Did I mention that at the time of my conversion I was a Buddhist Unitarian Universalist?
I have embraced this new life and the many choices that come with it. Some people would claim that these choices are actually rules or laws. I prefer the word “choice” because I have chosen this path with an open mind and heart. This includes choosing to keep kosher.
Kosher is a complex system of food regulations, choices and yes, religious laws that the Jewish people have been following for thousands of years. Having been Buddhist for approximately 20 years, I have spent a good portion of my adult life flirting with various forms of food restrictions, such as vegetarianism. Clearly, I am accustomed to being out of step with the mainstream regarding gastronomy. I have been, in my life at times, the queen of food issues. So keeping kosher shouldn’t be such a big change, right? Well, maybe not.
I miss bacon. I miss pancetta, an Italian bacon. Did I mention I have a strong Italian family heritage? I miss the experience of cooking with it, the smoky flavor of it and generally the entire gestalt of it. I remember being at a diner with a vegetarian friend during my strictest vegetarian days. This friend was complaining vigorously about the smell of the animal flesh and the bacon. Even then I loved that aroma! But now I have chosen to forsake the porcine delight…forever.
I truly do not want to eat pork. Currently my convictions are stronger than my urges. Yet I can’t help but wonder, does loving the smell and the taste of bacon make me a failed Jew somehow? Has my firsthand understanding of the power of that savory slice made it impossible for me to join the rest of the tribe?

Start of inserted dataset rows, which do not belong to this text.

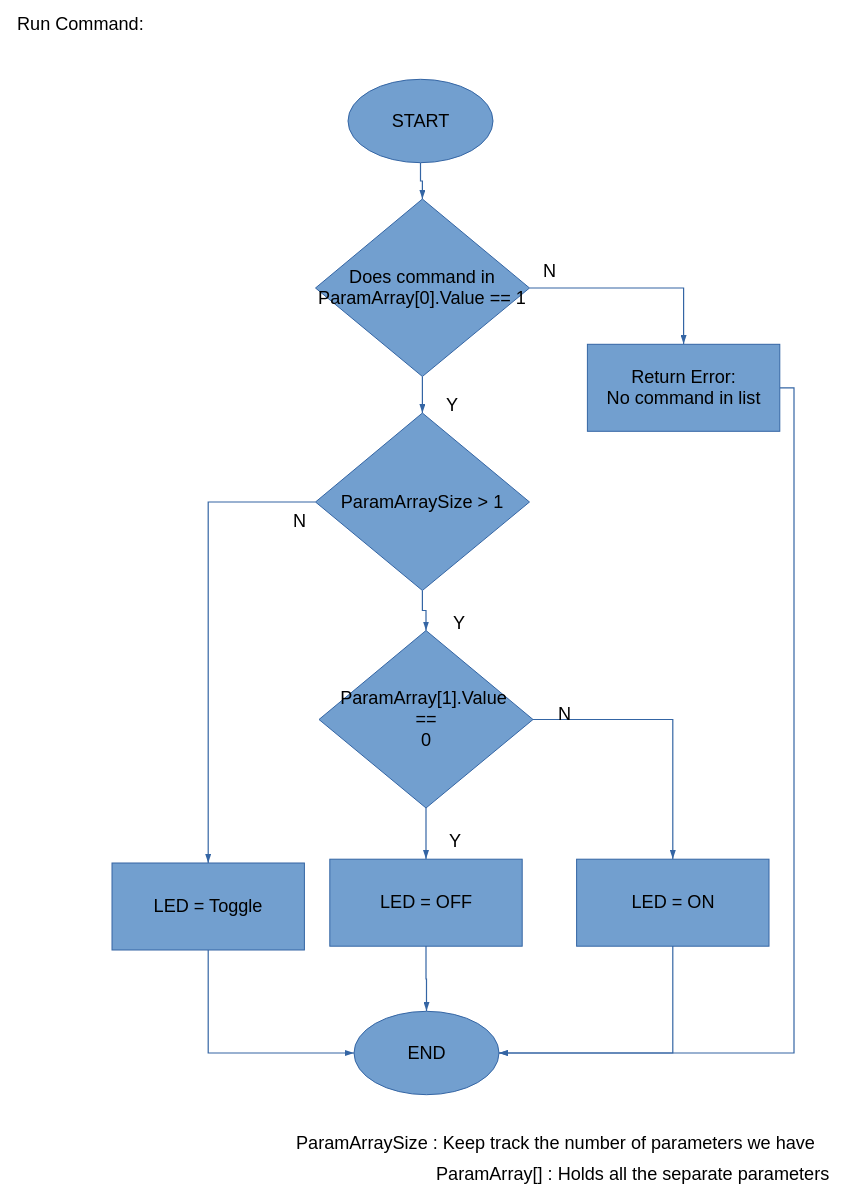
<!DOCTYPE html>
<html lang="en">
<head>
<meta charset="utf-8">
<title>Run Command flowchart</title>
<style>
:root {
  --paper: #ffffff;
  --ink: #000000;
  --node-fill: #729fcf;
  --line: #3465a4;
}
* { box-sizing: border-box; margin: 0; padding: 0; }
html, body { width: 849px; height: 1200px; overflow: hidden; background: var(--paper); }
.flowchart {
  position: relative;
  width: 849px;
  height: 1200px;
  overflow: hidden;
  color: var(--ink);
  font: 400 18.1px/21px "Liberation Sans", Arial, sans-serif;
  white-space: nowrap;
}
.shapes { position: absolute; inset: 0; display: block; }
.shapes .node { fill: var(--node-fill); stroke: var(--line); stroke-width: 1; }
.shapes .connector { fill: none; stroke: var(--line); stroke-width: 1.2; marker-end: url(#arrow); }
.shapes .arrowhead { fill: var(--line); }
h1, .branch, .note { position: absolute; font: inherit; }
h1 { left: 17px; top: 14px; }
.step {
  position: absolute;
  display: flex;
  align-items: center;
  justify-content: center;
  text-align: center;
}
.start { left: 348px; top: 79px; width: 145px; height: 84px; }
.check-command { left: 315px; top: 199px; width: 214px; height: 178px; }
.return-error { left: 587px; top: 344px; width: 193px; height: 87px; }
.check-size { left: 315px; top: 413px; width: 214px; height: 178px; }
.check-value { left: 319px; top: 630px; width: 214px; height: 178px; }
.led-toggle { left: 112px; top: 863px; width: 192px; height: 87px; }
.led-off { left: 330px; top: 859px; width: 192px; height: 87px; }
.led-on { left: 577px; top: 859px; width: 192px; height: 87px; }
.end { left: 354px; top: 1011px; width: 145px; height: 84px; }
.note-size { left: 296px; top: 1133px; }
.note-array { left: 436px; top: 1164px; }
</style>
</head>
<body>
<main class="flowchart">
  <svg class="shapes" width="849" height="1200" viewBox="0 0 849 1200" aria-hidden="true">
    <defs>
      <marker id="arrow" markerUnits="userSpaceOnUse" markerWidth="9" markerHeight="6" refX="9" refY="3" orient="auto">
        <polygon class="arrowhead" points="0,0 9,3 0,6"/>
      </marker>
    </defs>

    <g class="nodes">
      <ellipse class="node" cx="420.5" cy="121" rx="72.5" ry="41.7"/>
      <polygon class="node" points="422.4,199 529.5,288 422.4,376.5 315.5,288"/>
      <rect class="node" x="587.4" y="344.3" width="192.4" height="87"/>
      <polygon class="node" points="422.4,413 529.5,502 422.4,590.5 315.5,502"/>
      <polygon class="node" points="426,630.5 533,719.5 426,808 319,719.5"/>
      <rect class="node" x="112" y="863" width="192.4" height="87"/>
      <rect class="node" x="329.8" y="859.2" width="192.4" height="87"/>
      <rect class="node" x="576.6" y="859.2" width="192.4" height="87"/>
      <ellipse class="node" cx="426.5" cy="1053" rx="72.5" ry="41.7"/>
    </g>

    <g class="connectors">
      <path class="connector" d="M420.5 163V181H422.4V199"/>
      <path class="connector" d="M529.5 288H683.6V344"/>
      <path class="connector" d="M422.4 376.5V413"/>
      <path class="connector" d="M422.4 590.5V610.5H426V630.5"/>
      <path class="connector" d="M315.5 502H208.2V863"/>
      <path class="connector" d="M533 719.5H672.8V859"/>
      <path class="connector" d="M426 808V859"/>
      <path class="connector" d="M426 946V979H426.5V1011"/>
      <path class="connector" d="M208.2 950V1053H354"/>
      <path class="connector" d="M672.8 946V1053H499"/>
      <path class="connector" d="M780 387.8H794V1053H499"/>
    </g>
  </svg>

  <h1>Run Command:</h1>

  <div class="step start">START</div>
  <div class="step check-command">Does command in<br>ParamArray[0].Value == 1</div>
  <div class="step return-error">Return Error:<br>No command in list</div>
  <div class="step check-size">ParamArraySize &gt; 1</div>
  <div class="step check-value"><p>ParamArray[1].Value&nbsp;<br>==<br>0</p></div>
  <div class="step led-toggle">LED = Toggle</div>
  <div class="step led-off">LED = OFF</div>
  <div class="step led-on">LED = ON</div>
  <div class="step end">END</div>

  <span class="branch" style="left:543px;top:261px">N</span>
  <span class="branch" style="left:446px;top:395px">Y</span>
  <span class="branch" style="left:293px;top:511px">N</span>
  <span class="branch" style="left:453px;top:613px">Y</span>
  <span class="branch" style="left:558px;top:704px">N</span>
  <span class="branch" style="left:449px;top:831px">Y</span>

  <p class="note note-size">ParamArraySize : Keep track the number of parameters we have</p>
  <p class="note note-array">ParamArray[] : Holds all the separate parameters</p>
</main>
</body>
</html>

Being a convert has some extra pressures to it. In some ways, I feel as if I am held to a stricter standard if only in my own mind. If I dream about eating that delectable treyf, is that a violation? If I get my pathetic fix with kosher, artificially bacon-flavored food products, am I cheating?
Alas, perhaps my only choice is to keep my cochon (pork) dreams a secret and rely on another pre-dunk legacy: guilt.
Did I mention I was once Catholic?